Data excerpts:

= = = = = = =

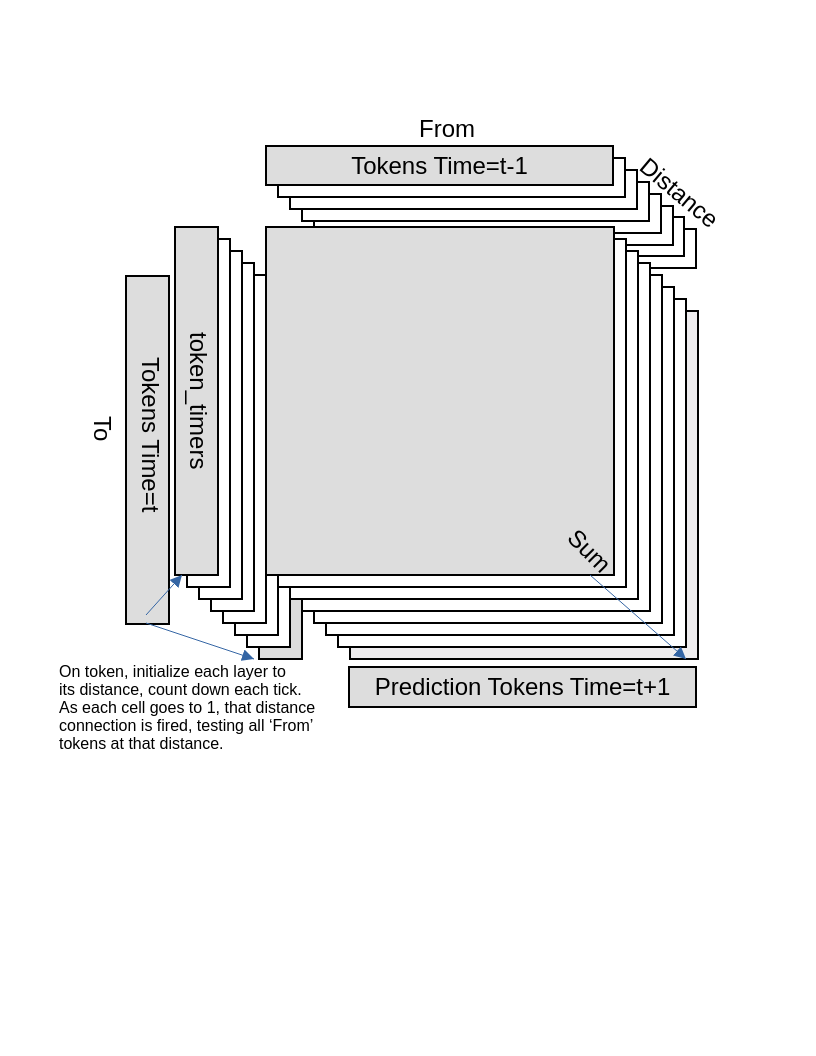
<!DOCTYPE html>
<html lang="en">
<head>
<meta charset="utf-8">
<title>Token prediction layers</title>
<style>
:root {
  --ink: #000;
  --paper: #fff;
  --panel: #ddd;
  --panel-pale: #eeecee;
  --arrow: #3465a4;
  --step: 12px;
}
* { box-sizing: border-box; margin: 0; }
html, body { width: 816px; height: 1056px; overflow: hidden; background: var(--paper); }
body { font-family: "Liberation Sans", Arial, sans-serif; color: var(--ink); }
.diagram { position: relative; width: 816px; height: 1056px; overflow: hidden; font-size: 24px; line-height: 28px; }
.stack, .box, .label, .note, .arrows { position: absolute; }

.layer, .box {
  border: 2px solid var(--ink);
  background: var(--paper);
  display: flex;
  align-items: center;
  justify-content: center;
  white-space: nowrap;
}
.layer { position: absolute; left: calc(var(--depth) * var(--step)); top: calc(var(--depth) * var(--step)); width: 100%; height: 100%; }
.d0 { --depth: 0; background: var(--panel); }
.d1 { --depth: 1; }
.d2 { --depth: 2; }
.d3 { --depth: 3; }
.d4 { --depth: 4; }
.d5 { --depth: 5; }
.d6 { --depth: 6; }
.d7 { --depth: 7; }

.from-tokens { --step: 11.9px; left: 265px; top: 145px; width: 349px; height: 41px; }
.timers { left: 174px; top: 226px; width: 45px; height: 350px; }
.timers .d7 { background: var(--panel); }
.weights { left: 265px; top: 226px; width: 350px; height: 350px; }
.weights .d7 { background: var(--panel-pale); }

.box { background: var(--panel); }
.to-tokens { left: 125px; top: 275px; width: 45px; height: 350px; padding: 0 0 31px 5px; }
.prediction { left: 348px; top: 666px; width: 349px; height: 42px; }
.timers .d0 { padding-left: 3px; }
.vertical { writing-mode: vertical-rl; }

.label { white-space: nowrap; }
.from { left: 265px; top: 115px; width: 364px; text-align: center; }
.to { left: 88px; top: 416px; }
.distance { left: 679px; top: 193px; transform: translate(-50%, -50%) rotate(40deg); }
.sum { left: 589px; top: 551px; transform: translate(-50%, -50%) rotate(45deg); }
.note { left: 59px; top: 663px; font-size: 16px; line-height: 18px; white-space: nowrap; }
.arrows { left: 0; top: 0; }
.arrows line { stroke: var(--arrow); stroke-width: 1; marker-end: url(#arrowhead); }
.arrows marker path { fill: var(--arrow); }
</style>
</head>
<body>
<main class="diagram">
  <p class="label from">From</p>
  <div class="stack from-tokens">
    <div class="layer d7"></div>
    <div class="layer d6"></div>
    <div class="layer d5"></div>
    <div class="layer d4"></div>
    <div class="layer d3"></div>
    <div class="layer d2"></div>
    <div class="layer d1"></div>
    <div class="layer d0">Tokens Time=t-1</div>
  </div>
  <p class="label distance">Distance</p>

  <p class="label to vertical">To</p>
  <div class="box to-tokens"><span class="vertical">Tokens Time=t</span></div>

  <div class="stack timers">
    <div class="layer d7"></div>
    <div class="layer d6"></div>
    <div class="layer d5"></div>
    <div class="layer d4"></div>
    <div class="layer d3"></div>
    <div class="layer d2"></div>
    <div class="layer d1"></div>
    <div class="layer d0"><span class="vertical">token_timers</span></div>
  </div>

  <div class="stack weights">
    <div class="layer d7"></div>
    <div class="layer d6"></div>
    <div class="layer d5"></div>
    <div class="layer d4"></div>
    <div class="layer d3"></div>
    <div class="layer d2"></div>
    <div class="layer d1"></div>
    <div class="layer d0"></div>
  </div>
  <p class="label sum">Sum</p>

  <div class="box prediction">Prediction Tokens Time=t+1</div>

  <p class="note">On token, initialize each layer to<br>its distance, count down each tick.<br>As each cell goes to 1, that distance<br>connection is fired, testing all ‘From’<br>tokens at that distance.</p>

  <svg class="arrows" width="816" height="1056" viewBox="0 0 816 1056" aria-hidden="true">
    <defs>
      <marker id="arrowhead" markerUnits="userSpaceOnUse" markerWidth="12" markerHeight="12" refX="12" refY="6" orient="auto">
        <path d="M0 0L12 6L0 12Z"/>
      </marker>
    </defs>
    <line x1="146" y1="615" x2="182" y2="575"/>
    <line x1="146" y1="623" x2="254" y2="659"/>
    <line x1="590" y1="575" x2="686" y2="659"/>
  </svg>
</main>
</body>
</html>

= = = = = = =

What is needed:
Return, from the data above, each line in which the string "panel" appears.

Exercise answer:
  --panel: #ddd;
  --panel-pale: #eeecee;
.d0 { --depth: 0; background: var(--panel); }
.timers .d7 { background: var(--panel); }
.weights .d7 { background: var(--panel-pale); }
.box { background: var(--panel); }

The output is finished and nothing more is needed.